#### Exercise objective:
Please copy out all lines of the entries that contain the word "function".

[Records for the exercise — start]

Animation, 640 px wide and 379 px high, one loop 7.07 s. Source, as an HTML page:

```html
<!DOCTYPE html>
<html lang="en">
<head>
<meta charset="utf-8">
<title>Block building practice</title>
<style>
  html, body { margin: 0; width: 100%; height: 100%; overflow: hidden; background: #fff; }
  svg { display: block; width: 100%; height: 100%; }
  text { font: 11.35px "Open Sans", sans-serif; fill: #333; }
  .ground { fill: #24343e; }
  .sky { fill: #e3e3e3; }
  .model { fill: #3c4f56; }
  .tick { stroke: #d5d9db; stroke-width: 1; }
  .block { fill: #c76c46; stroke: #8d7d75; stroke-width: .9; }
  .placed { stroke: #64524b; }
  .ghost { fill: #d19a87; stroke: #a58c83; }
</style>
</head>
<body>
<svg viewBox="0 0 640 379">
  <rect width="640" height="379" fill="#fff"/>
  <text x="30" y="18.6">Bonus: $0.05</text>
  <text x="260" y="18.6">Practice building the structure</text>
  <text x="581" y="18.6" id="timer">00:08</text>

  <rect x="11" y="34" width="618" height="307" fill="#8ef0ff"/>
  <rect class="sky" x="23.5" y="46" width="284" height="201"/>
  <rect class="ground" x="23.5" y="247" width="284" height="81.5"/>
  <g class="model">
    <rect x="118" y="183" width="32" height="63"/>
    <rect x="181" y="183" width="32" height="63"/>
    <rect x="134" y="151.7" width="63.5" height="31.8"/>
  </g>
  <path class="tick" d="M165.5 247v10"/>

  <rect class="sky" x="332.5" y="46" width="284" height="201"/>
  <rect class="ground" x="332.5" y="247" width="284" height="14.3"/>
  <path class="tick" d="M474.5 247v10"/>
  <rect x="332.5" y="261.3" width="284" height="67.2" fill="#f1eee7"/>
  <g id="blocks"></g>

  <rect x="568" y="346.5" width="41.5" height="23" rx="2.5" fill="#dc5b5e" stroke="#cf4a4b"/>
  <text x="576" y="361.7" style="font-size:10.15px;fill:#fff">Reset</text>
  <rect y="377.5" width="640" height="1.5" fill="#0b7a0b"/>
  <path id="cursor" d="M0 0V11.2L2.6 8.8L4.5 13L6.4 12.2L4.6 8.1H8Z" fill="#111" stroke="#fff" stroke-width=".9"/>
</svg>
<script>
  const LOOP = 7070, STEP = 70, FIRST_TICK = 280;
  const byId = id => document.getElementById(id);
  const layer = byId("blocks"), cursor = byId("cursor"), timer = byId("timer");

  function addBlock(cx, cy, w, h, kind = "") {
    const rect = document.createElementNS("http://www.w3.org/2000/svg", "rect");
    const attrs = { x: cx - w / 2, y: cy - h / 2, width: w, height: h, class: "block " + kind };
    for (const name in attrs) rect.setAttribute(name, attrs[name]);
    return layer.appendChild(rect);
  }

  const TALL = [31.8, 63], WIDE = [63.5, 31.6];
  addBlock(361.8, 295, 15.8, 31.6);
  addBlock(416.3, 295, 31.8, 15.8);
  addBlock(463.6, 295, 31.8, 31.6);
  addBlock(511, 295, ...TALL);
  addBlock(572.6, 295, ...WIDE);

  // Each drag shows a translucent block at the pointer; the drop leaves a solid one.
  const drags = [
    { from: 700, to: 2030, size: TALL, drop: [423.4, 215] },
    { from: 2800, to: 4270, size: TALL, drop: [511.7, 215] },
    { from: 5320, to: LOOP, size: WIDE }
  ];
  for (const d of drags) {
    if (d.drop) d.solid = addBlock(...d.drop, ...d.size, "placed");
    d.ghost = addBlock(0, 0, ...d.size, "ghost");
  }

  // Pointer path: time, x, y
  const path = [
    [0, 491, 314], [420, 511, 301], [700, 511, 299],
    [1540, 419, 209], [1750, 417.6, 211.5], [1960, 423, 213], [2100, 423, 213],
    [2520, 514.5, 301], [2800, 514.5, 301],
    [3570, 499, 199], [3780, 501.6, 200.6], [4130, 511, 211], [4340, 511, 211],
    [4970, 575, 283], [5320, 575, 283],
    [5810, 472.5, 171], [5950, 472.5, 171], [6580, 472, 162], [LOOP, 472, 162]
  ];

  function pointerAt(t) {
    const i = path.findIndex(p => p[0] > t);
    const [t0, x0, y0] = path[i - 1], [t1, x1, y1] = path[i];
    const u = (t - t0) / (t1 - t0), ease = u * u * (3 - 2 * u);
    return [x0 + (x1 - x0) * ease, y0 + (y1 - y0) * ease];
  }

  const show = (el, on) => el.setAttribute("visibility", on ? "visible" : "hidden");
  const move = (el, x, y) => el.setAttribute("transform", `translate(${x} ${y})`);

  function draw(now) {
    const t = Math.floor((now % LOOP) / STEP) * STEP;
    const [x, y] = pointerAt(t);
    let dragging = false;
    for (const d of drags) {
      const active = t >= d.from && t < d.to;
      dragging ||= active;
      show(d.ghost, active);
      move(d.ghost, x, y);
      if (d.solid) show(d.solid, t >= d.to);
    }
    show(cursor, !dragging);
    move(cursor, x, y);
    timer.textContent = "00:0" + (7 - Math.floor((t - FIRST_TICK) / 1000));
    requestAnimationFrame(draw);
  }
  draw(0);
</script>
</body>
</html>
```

[Records for the exercise — finish]
[Records for the exercise — start]

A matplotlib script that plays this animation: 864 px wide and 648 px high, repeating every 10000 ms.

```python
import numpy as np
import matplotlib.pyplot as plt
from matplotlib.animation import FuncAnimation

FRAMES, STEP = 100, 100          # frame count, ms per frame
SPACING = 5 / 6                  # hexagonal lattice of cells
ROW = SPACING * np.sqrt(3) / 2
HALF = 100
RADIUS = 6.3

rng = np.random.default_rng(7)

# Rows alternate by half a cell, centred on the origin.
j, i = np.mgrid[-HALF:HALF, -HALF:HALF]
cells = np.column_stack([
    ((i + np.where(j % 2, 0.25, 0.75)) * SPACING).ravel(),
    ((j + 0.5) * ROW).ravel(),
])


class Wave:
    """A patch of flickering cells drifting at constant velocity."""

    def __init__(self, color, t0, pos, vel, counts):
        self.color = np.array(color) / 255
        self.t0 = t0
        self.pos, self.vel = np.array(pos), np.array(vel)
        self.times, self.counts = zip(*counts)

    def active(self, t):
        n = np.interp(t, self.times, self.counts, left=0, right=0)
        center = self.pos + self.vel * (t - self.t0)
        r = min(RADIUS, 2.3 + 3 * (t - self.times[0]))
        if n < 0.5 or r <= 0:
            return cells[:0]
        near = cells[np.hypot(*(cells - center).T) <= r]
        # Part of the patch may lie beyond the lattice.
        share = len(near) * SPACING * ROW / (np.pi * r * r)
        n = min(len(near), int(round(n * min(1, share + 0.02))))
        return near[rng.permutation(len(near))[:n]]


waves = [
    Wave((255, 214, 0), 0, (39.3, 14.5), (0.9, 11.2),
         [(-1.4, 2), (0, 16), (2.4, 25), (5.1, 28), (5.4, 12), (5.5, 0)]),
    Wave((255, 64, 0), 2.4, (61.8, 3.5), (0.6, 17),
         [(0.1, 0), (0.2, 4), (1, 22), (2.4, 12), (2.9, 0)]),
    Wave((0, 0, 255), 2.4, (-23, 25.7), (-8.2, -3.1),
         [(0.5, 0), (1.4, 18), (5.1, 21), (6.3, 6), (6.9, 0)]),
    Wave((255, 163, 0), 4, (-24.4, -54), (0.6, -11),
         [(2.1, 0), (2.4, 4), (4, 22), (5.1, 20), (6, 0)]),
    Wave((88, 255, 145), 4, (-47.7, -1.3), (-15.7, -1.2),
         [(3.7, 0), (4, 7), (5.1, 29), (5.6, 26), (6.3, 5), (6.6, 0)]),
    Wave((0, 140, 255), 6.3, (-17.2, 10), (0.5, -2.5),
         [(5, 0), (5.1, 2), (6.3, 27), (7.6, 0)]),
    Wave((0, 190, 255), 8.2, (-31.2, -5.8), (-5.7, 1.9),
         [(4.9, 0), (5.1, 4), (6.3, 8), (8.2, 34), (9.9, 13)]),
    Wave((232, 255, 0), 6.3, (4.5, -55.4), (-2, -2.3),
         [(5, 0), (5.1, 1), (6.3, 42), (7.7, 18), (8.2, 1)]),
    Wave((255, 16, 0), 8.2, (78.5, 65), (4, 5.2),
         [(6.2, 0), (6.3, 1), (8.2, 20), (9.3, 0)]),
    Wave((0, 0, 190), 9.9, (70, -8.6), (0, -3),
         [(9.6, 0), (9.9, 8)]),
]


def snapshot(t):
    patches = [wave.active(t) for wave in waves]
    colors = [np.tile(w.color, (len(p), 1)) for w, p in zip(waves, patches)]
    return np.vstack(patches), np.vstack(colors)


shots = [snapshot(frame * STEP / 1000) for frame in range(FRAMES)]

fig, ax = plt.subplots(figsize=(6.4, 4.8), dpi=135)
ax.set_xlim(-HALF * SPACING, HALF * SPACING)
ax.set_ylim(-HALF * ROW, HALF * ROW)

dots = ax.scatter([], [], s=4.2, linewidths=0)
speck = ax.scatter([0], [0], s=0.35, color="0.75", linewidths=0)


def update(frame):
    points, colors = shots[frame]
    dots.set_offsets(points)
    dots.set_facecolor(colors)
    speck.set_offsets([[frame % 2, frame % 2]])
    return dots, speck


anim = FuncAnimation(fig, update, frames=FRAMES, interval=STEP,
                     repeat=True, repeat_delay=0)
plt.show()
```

[Records for the exercise — finish]
[Records for the exercise — start]

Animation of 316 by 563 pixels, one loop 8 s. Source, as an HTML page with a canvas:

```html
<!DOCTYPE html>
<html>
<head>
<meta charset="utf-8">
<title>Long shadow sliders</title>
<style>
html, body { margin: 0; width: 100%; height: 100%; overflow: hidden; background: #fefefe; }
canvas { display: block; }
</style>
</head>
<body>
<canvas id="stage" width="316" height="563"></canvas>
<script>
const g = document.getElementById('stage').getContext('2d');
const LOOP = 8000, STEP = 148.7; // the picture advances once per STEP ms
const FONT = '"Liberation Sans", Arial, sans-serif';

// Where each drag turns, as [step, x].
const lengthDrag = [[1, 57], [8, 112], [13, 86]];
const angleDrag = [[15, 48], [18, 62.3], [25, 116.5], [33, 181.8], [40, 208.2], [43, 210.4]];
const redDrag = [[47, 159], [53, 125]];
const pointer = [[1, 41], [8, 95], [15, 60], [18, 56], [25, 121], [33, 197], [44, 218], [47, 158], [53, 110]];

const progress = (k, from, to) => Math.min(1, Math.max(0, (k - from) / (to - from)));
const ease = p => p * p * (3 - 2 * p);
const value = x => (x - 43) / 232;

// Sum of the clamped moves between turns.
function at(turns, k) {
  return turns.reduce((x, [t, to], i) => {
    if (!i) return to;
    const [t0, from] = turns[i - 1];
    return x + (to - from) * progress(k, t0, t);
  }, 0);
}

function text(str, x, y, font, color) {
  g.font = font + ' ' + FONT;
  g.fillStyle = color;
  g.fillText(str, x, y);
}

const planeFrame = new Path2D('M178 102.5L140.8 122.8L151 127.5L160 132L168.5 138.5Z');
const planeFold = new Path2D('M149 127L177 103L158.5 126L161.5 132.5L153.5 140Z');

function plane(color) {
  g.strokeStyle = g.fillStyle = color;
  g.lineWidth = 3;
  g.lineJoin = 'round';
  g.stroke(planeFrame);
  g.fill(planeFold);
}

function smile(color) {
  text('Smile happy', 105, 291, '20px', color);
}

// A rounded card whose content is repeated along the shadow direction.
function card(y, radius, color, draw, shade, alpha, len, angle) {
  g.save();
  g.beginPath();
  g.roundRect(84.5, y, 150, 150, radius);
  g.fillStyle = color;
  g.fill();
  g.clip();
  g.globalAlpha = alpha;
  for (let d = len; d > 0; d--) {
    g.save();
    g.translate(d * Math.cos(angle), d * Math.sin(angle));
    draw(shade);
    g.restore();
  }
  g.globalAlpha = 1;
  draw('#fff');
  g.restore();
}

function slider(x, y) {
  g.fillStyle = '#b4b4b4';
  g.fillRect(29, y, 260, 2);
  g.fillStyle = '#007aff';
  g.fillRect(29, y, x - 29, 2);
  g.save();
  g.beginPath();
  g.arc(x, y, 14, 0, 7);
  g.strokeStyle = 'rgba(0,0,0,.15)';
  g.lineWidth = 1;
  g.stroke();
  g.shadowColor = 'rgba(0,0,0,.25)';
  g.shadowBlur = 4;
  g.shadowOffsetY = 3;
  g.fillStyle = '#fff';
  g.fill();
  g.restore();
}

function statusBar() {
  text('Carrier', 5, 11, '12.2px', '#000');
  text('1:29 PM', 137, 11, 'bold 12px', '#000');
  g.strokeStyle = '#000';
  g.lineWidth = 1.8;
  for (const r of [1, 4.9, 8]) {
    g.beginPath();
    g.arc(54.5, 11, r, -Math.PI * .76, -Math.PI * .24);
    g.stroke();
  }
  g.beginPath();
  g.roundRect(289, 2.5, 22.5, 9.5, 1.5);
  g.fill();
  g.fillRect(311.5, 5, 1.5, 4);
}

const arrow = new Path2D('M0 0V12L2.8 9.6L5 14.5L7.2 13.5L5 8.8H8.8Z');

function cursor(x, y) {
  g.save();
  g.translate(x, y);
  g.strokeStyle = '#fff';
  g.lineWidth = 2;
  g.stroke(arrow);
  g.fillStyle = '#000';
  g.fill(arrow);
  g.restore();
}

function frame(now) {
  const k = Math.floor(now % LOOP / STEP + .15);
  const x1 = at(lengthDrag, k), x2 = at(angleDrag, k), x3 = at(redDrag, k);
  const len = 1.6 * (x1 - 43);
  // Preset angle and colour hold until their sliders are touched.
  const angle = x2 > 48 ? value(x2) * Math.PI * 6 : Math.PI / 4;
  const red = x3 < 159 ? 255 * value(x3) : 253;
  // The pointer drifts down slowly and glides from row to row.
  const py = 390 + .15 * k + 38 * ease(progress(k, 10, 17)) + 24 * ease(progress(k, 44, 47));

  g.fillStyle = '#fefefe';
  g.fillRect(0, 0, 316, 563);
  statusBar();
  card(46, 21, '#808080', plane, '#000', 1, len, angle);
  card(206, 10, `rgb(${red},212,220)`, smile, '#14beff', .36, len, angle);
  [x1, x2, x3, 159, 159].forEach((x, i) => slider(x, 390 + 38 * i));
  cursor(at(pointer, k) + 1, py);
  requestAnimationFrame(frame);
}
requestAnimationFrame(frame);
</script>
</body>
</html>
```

[Records for the exercise — finish]

#### Solution to this problem:
  function addBlock(cx, cy, w, h, kind = "") {
  function pointerAt(t) {
  function draw(now) {
function at(turns, k) {
function text(str, x, y, font, color) {
function plane(color) {
function smile(color) {
function card(y, radius, color, draw, shade, alpha, len, angle) {
function slider(x, y) {
function statusBar() {
function cursor(x, y) {
function frame(now) {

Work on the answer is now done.